▸ **Work to be completed**: Top to bottom, give the entries again exactly as written.

▸ **Input records**:
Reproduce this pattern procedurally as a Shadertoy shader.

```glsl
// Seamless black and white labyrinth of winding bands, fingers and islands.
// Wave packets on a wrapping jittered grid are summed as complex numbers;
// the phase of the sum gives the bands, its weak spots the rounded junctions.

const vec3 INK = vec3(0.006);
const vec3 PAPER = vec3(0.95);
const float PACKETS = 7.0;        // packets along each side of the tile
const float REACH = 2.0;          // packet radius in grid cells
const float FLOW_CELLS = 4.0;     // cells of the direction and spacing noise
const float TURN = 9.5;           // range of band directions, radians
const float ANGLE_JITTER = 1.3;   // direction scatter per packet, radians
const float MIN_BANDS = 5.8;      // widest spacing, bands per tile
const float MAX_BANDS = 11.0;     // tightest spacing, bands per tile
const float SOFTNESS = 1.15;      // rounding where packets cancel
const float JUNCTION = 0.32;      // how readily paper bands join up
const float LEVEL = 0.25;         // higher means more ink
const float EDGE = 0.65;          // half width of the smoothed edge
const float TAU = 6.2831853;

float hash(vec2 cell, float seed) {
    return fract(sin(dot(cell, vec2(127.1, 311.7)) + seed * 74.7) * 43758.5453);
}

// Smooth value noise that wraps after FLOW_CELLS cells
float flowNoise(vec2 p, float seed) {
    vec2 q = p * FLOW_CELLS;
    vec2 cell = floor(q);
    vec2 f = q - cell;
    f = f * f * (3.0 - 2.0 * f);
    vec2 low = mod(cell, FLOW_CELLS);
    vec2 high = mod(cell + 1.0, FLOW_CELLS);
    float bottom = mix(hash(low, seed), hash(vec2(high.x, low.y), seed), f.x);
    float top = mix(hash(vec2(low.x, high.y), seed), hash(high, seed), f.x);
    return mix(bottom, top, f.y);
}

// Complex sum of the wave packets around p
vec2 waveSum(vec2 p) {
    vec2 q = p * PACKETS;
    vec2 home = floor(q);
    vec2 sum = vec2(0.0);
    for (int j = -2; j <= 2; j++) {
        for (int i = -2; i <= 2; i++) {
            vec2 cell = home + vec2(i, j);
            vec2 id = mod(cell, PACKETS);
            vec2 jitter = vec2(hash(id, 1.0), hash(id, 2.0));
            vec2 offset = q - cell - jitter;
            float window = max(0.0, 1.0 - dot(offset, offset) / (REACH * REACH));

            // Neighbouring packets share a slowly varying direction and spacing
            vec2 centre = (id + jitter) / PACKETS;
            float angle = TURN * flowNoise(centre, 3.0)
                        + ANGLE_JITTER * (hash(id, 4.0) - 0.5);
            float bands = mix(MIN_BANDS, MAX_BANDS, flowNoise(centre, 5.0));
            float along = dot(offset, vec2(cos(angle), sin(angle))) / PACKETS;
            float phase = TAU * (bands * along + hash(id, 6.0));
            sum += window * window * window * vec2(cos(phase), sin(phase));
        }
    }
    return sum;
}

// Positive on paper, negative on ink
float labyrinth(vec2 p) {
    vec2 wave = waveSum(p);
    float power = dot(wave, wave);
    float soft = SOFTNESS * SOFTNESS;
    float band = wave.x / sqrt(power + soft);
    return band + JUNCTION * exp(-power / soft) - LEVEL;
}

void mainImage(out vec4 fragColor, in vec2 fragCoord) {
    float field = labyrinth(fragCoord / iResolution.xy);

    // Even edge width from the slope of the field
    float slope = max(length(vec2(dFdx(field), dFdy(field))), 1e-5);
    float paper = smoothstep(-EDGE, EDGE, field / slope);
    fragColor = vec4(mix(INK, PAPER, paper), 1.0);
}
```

▸ **Expected answer**:
Reproduce this pattern procedurally as a Shadertoy shader.

```glsl
// Seamless black and white labyrinth of winding bands, fingers and islands.
// Wave packets on a wrapping jittered grid are summed as complex numbers;
// the phase of the sum gives the bands, its weak spots the rounded junctions.

const vec3 INK = vec3(0.006);
const vec3 PAPER = vec3(0.95);
const float PACKETS = 7.0;        // packets along each side of the tile
const float REACH = 2.0;          // packet radius in grid cells
const float FLOW_CELLS = 4.0;     // cells of the direction and spacing noise
const float TURN = 9.5;           // range of band directions, radians
const float ANGLE_JITTER = 1.3;   // direction scatter per packet, radians
const float MIN_BANDS = 5.8;      // widest spacing, bands per tile
const float MAX_BANDS = 11.0;     // tightest spacing, bands per tile
const float SOFTNESS = 1.15;      // rounding where packets cancel
const float JUNCTION = 0.32;      // how readily paper bands join up
const float LEVEL = 0.25;         // higher means more ink
const float EDGE = 0.65;          // half width of the smoothed edge
const float TAU = 6.2831853;

float hash(vec2 cell, float seed) {
    return fract(sin(dot(cell, vec2(127.1, 311.7)) + seed * 74.7) * 43758.5453);
}

// Smooth value noise that wraps after FLOW_CELLS cells
float flowNoise(vec2 p, float seed) {
    vec2 q = p * FLOW_CELLS;
    vec2 cell = floor(q);
    vec2 f = q - cell;
    f = f * f * (3.0 - 2.0 * f);
    vec2 low = mod(cell, FLOW_CELLS);
    vec2 high = mod(cell + 1.0, FLOW_CELLS);
    float bottom = mix(hash(low, seed), hash(vec2(high.x, low.y), seed), f.x);
    float top = mix(hash(vec2(low.x, high.y), seed), hash(high, seed), f.x);
    return mix(bottom, top, f.y);
}

// Complex sum of the wave packets around p
vec2 waveSum(vec2 p) {
    vec2 q = p * PACKETS;
    vec2 home = floor(q);
    vec2 sum = vec2(0.0);
    for (int j = -2; j <= 2; j++) {
        for (int i = -2; i <= 2; i++) {
            vec2 cell = home + vec2(i, j);
            vec2 id = mod(cell, PACKETS);
            vec2 jitter = vec2(hash(id, 1.0), hash(id, 2.0));
            vec2 offset = q - cell - jitter;
            float window = max(0.0, 1.0 - dot(offset, offset) / (REACH * REACH));

            // Neighbouring packets share a slowly varying direction and spacing
            vec2 centre = (id + jitter) / PACKETS;
            float angle = TURN * flowNoise(centre, 3.0)
                        + ANGLE_JITTER * (hash(id, 4.0) - 0.5);
            float bands = mix(MIN_BANDS, MAX_BANDS, flowNoise(centre, 5.0));
            float along = dot(offset, vec2(cos(angle), sin(angle))) / PACKETS;
            float phase = TAU * (bands * along + hash(id, 6.0));
            sum += window * window * window * vec2(cos(phase), sin(phase));
        }
    }
    return sum;
}

// Positive on paper, negative on ink
float labyrinth(vec2 p) {
    vec2 wave = waveSum(p);
    float power = dot(wave, wave);
    float soft = SOFTNESS * SOFTNESS;
    float band = wave.x / sqrt(power + soft);
    return band + JUNCTION * exp(-power / soft) - LEVEL;
}

void mainImage(out vec4 fragColor, in vec2 fragCoord) {
    float field = labyrinth(fragCoord / iResolution.xy);

    // Even edge width from the slope of the field
    float slope = max(length(vec2(dFdx(field), dFdy(field))), 1e-5);
    float paper = smoothstep(-EDGE, EDGE, field / slope);
    fragColor = vec4(mix(INK, PAPER, paper), 1.0);
}
```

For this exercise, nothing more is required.